▸ **PROBLEM DESCRIPTION**:
Search the data below for the string "rust". Extract every line that contains it.

▸ **RECORDS SHOWN**:

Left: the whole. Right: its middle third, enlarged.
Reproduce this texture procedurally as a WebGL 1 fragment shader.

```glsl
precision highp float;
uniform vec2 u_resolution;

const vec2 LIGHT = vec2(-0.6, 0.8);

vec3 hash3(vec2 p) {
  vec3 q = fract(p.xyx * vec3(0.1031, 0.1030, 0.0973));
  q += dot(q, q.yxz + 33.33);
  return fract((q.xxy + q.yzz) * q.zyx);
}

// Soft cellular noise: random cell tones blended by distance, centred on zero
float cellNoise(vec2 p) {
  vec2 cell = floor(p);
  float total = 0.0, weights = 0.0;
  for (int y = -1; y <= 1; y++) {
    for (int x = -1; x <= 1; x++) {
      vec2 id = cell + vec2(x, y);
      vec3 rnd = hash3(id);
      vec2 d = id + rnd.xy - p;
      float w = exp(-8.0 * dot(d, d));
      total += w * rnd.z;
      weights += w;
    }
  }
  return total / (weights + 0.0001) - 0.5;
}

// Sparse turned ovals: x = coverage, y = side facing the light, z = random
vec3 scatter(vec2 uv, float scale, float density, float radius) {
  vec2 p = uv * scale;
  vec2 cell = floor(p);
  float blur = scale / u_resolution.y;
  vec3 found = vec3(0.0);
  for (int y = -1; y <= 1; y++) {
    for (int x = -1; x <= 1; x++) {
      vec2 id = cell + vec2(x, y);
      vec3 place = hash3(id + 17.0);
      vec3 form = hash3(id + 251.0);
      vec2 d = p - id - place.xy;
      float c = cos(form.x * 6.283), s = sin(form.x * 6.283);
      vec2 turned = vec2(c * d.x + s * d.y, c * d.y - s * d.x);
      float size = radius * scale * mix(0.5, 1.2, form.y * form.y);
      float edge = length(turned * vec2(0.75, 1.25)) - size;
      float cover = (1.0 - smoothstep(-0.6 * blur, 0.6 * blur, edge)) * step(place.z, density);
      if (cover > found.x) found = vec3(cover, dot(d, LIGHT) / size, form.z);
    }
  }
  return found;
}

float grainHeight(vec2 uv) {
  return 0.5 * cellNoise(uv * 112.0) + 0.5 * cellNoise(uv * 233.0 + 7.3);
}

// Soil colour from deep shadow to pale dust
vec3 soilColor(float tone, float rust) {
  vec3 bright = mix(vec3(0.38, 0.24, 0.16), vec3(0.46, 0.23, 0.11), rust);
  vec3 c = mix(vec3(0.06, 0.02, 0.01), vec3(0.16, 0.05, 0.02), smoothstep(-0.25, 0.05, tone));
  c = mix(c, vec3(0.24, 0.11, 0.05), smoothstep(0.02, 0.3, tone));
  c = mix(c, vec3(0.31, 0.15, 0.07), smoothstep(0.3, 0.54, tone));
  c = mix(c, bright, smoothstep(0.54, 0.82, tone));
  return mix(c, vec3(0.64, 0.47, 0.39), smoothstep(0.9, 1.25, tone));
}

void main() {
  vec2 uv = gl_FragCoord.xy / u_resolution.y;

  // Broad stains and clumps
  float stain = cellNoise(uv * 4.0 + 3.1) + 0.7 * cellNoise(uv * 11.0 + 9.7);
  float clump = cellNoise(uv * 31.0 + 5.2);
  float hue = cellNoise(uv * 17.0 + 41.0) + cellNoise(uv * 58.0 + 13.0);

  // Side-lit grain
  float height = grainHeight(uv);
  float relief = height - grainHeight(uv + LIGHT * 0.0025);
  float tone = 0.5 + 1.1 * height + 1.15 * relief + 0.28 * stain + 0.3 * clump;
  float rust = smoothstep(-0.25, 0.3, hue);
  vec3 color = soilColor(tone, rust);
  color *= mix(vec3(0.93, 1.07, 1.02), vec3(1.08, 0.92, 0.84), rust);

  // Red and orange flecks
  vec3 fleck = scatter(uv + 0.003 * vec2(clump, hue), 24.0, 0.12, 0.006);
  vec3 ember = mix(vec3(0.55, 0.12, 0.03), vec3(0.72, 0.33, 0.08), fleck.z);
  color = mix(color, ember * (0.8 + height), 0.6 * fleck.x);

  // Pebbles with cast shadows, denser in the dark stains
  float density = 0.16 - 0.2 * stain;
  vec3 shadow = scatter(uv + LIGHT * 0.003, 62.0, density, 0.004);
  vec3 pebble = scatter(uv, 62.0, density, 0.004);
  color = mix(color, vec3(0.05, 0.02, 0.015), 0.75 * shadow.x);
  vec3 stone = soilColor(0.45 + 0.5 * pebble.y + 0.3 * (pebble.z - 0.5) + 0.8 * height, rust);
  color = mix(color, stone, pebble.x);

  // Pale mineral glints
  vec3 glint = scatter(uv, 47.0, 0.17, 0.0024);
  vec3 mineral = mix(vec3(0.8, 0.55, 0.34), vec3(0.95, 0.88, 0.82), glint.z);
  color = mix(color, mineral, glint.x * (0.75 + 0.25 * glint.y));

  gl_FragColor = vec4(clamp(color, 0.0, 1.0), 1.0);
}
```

▸ **OUTPUT BELOW**:
vec3 soilColor(float tone, float rust) {
  vec3 bright = mix(vec3(0.38, 0.24, 0.16), vec3(0.46, 0.23, 0.11), rust);
  float rust = smoothstep(-0.25, 0.3, hue);
  vec3 color = soilColor(tone, rust);
  color *= mix(vec3(0.93, 1.07, 1.02), vec3(1.08, 0.92, 0.84), rust);
  vec3 stone = soilColor(0.45 + 0.5 * pebble.y + 0.3 * (pebble.z - 0.5) + 0.8 * height, rust);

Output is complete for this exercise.